(What you have to do): Filtering the records below, copy only those lines that include the word "dials".

Segment Start: Listed records

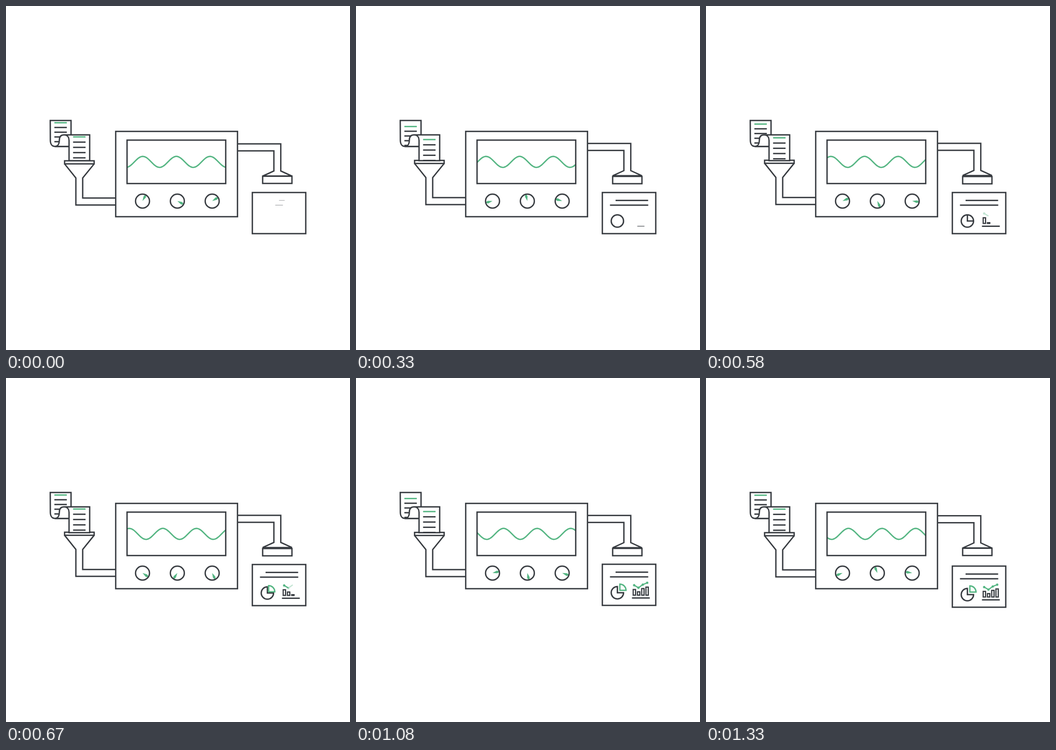
Recreate the animation shown at these times as an HTML page. Size 640 by 640 pixels, loop 1.41 s.

```html
<!DOCTYPE html>
<html lang="en">
<head>
<meta charset="utf-8">
<title>Report machine</title>
<style>
  html, body { margin: 0; width: 100%; height: 100%; overflow: hidden; background: #fff; }
  svg { display: block; width: 100%; height: 100%; }
  .ink { fill: none; stroke: #373b40; stroke-width: 2.5; }
  .paper { fill: #fff; }
  .green { stroke: #54b582; }
  .solid { fill: #54b582; stroke: none; }
</style>
</head>
<body>
<svg viewBox="0 0 640 640" class="ink">
  <defs>
    <clipPath id="glass"><rect x="225.2" y="249.5" width="183.6" height="80.8"/></clipPath>
    <clipPath id="sheet"><rect x="116" y="238" width="41" height="50.5"/></clipPath>
    <clipPath id="back"><rect x="82" y="212" width="40" height="50"/></clipPath>
  </defs>

  <g id="funnel">
    <path d="M109 293.7L130 320V370.2H204M164 293.7L142.7 320V357.3H204"/>
    <rect x="109" y="288" width="55" height="5.7"/>
  </g>

  <path class="paper" d="M82.3 213H121V261.2H91C85 261.2 82.5 256 82.5 250Z"/>
  <g clip-path="url(#back)"><g id="lines1"></g></g>
  <path class="paper" stroke="none" d="M155.7 287.8V239.8H108C102 239.8 99.2 244 99.2 250C99.2 257 96 261.2 91 261.2H117.3V287.8Z"/>
  <path d="M91 261.2C96 261.2 99.2 257 99.2 250C99.2 244 102 239.8 108 239.8H155.7V287.8H117.3V250C117.3 244 114 239.8 108 239.8M91 261.2H117.3"/>
  <g clip-path="url(#sheet)"><g id="lines2"></g></g>

  <path id="pipe" d="M431 256.5H511.2V307L532 316.5H477.5L498.4 307V269.5H431"/>
  <rect id="nozzle" x="477.5" y="316.5" width="54.5" height="13.6"/>

  <rect x="204.1" y="233.3" width="226.6" height="158.7"/>
  <g clip-path="url(#glass)"><path id="wave" class="green"/></g>
  <rect x="225.2" y="249.5" width="183.6" height="80.8"/>
  <g id="dials"></g>

  <g id="card">
    <rect x="458.3" y="347" width="99.4" height="76.5"/>
    <path id="rule1" d="M-30.3 0H30.3"/>
    <path id="rule2" d="M-35.6 0H35.6"/>
    <path id="base" d="M-16.6 0H16.6"/>
    <g id="whole">
      <circle r="11.5"/>
      <path id="cut" d="M0 -11.5V0H11.5"/>
    </g>
    <path id="rest" d="M486.3 388.5A11.5 11.5 0 1 0 497.8 400H486.3Z"/>
    <path id="slice" class="green" d="M0 0V-11.5A11.5 11.5 0 0 1 11.5 0Z"/>
    <g id="bars"></g>
    <g id="graph"></g>
  </g>
</svg>
<script>
const $ = id => document.getElementById(id);
const LOOP = 1410, STEP = 1000 / 12, END = 17.5;

function add(parent, tag, attrs) {
  const el = document.createElementNS('http://www.w3.org/2000/svg', tag);
  for (const name in attrs) el.setAttribute(name, attrs[name]);
  return parent.appendChild(el);
}

// 0 before start, rising to 1 over span
const ramp = (u, start, span) => Math.max(0, Math.min(1, (u - start) / span));
const backIn = p => p * p * (2.7 * p - 1.7);
const move = (el, x, y, extra = '') => el.setAttribute('transform', `translate(${x} ${y}) ${extra}`);
const show = (el, on) => el.setAttribute('visibility', on ? 'visible' : 'hidden');

function pop(id, x, y, s) {
  show($(id), s > 0);
  move($(id), x, y, `scale(${s})`);
}

function textLines(group, x, y, gap) {
  for (let i = 0; i < 5; i++)
    add(group, 'path', { d: `M${x} ${y + i * gap}h23.2`, class: i ? '' : 'green' });
}
textLines($('lines1'), 90, 217.2, 8.8);
textLines($('lines2'), 124.8, 243.4, 9.8);

let curve = '';
for (let x = 220; x < 480; x += 2) {
  const y = 290 - 10.2 * Math.cos((x - 317) / 62.5 * 2 * Math.PI);
  curve += (curve ? 'L' : 'M') + x + ' ' + y.toFixed(2);
}
$('wave').setAttribute('d', curve);

const dials = [-62, 28, -31].map((turn, i) => {
  const x = 254 + 64.8 * i;
  const hand = add($('dials'), 'path', { class: 'solid', d: 'M0 0L8 -2.3Q11.5 -2.5 12.5 0Q11.5 2.5 8 2.3Z' });
  add($('dials'), 'circle', { cx: x, cy: 363, r: 13 });
  return { hand, x, turn };
});

const bars = [10.5, 6.3, 12.3, 15].map((h, i) =>
  ({ h, el: add($('bars'), 'rect', { x: 515.7 + 7.9 * i, width: 4.4, 'stroke-width': 2.2 }) }));

const points = [[517.5, 386], [525.5, 390.7], [533.5, 384.9], [541.8, 381.5]];
const graph = points.map(([x, y], i) => {
  const g = add($('graph'), 'g', { class: 'green' });
  if (points[i + 1]) add(g, 'path', { d: `M${x} ${y}L${points[i + 1]}`, 'stroke-width': 2.2 });
  add(g, 'circle', { cx: x, cy: y, r: 2.2, class: 'solid' });
  return g;
});

function drawMachine(u) {
  const shake = 1.1 * Math.sin(Math.PI * u / END);
  const feed = 5.1 * Math.sin(2 * Math.PI * u / END) ** 2;
  move($('funnel'), 0, -shake);
  move($('pipe'), 0, -shake);
  move($('nozzle'), 0, shake * .7);
  move($('lines1'), 0, feed * 1.4);
  move($('lines2'), 0, feed);
  move($('wave'), -3.15 * u, 0);
  for (const { hand, x, turn } of dials) move(hand, x, 362.8, `rotate(${57 * u + turn})`);
}

function drawCard(u) {
  move($('card'), 0, 10 * backIn(ramp(u, 12.5, 5)));
  pop('rule1', 513.2, 361.7, ramp(u, -.35, 2));
  pop('rule2', 508.1, 370.5, ramp(u, -.4, 2));
  pop('base', 530, 409.7, ramp(u, 3.2, 2));

  const split = u >= 8, off = 4.6 * ramp(u, 7, 2);
  pop('whole', 486.3, 400, split ? 0 : ramp(u, 1.5, 2));
  $('cut').setAttribute('transform', `scale(${ramp(u, 4, 2)})`);
  show($('rest'), split);
  show($('slice'), split);
  move($('slice'), 486.3 + off, 400 - off);

  bars.forEach(({ el, h }, i) => {
    const now = 1.3 + (h - 1.3) * ramp(u, 6 + i, 1);
    show(el, u >= 6 + i);
    el.setAttribute('y', 404.5 - now);
    el.setAttribute('height', now);
  });
  graph.forEach((g, i) => g.setAttribute('opacity', ramp(u, 6.65 + i, 1)));
}

function frame() {
  const t = performance.now() % LOOP;
  const k = Math.min(16, Math.floor((t + 4) / STEP));
  const u = k < 13 ? k : k + .5; // the motion skips half a step here
  drawMachine(u);
  drawCard(u);
  requestAnimationFrame(frame);
}
frame();
</script>
</body>
</html>
```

Segment End: Listed records

(Answer to the exercise):
  <g id="dials"></g>
const dials = [-62, 28, -31].map((turn, i) => {
  const hand = add($('dials'), 'path', { class: 'solid', d: 'M0 0L8 -2.3Q11.5 -2.5 12.5 0Q11.5 2.5 8 2.3Z' });
  add($('dials'), 'circle', { cx: x, cy: 363, r: 13 });
  for (const { hand, x, turn } of dials) move(hand, x, 362.8, `rotate(${57 * u + turn})`);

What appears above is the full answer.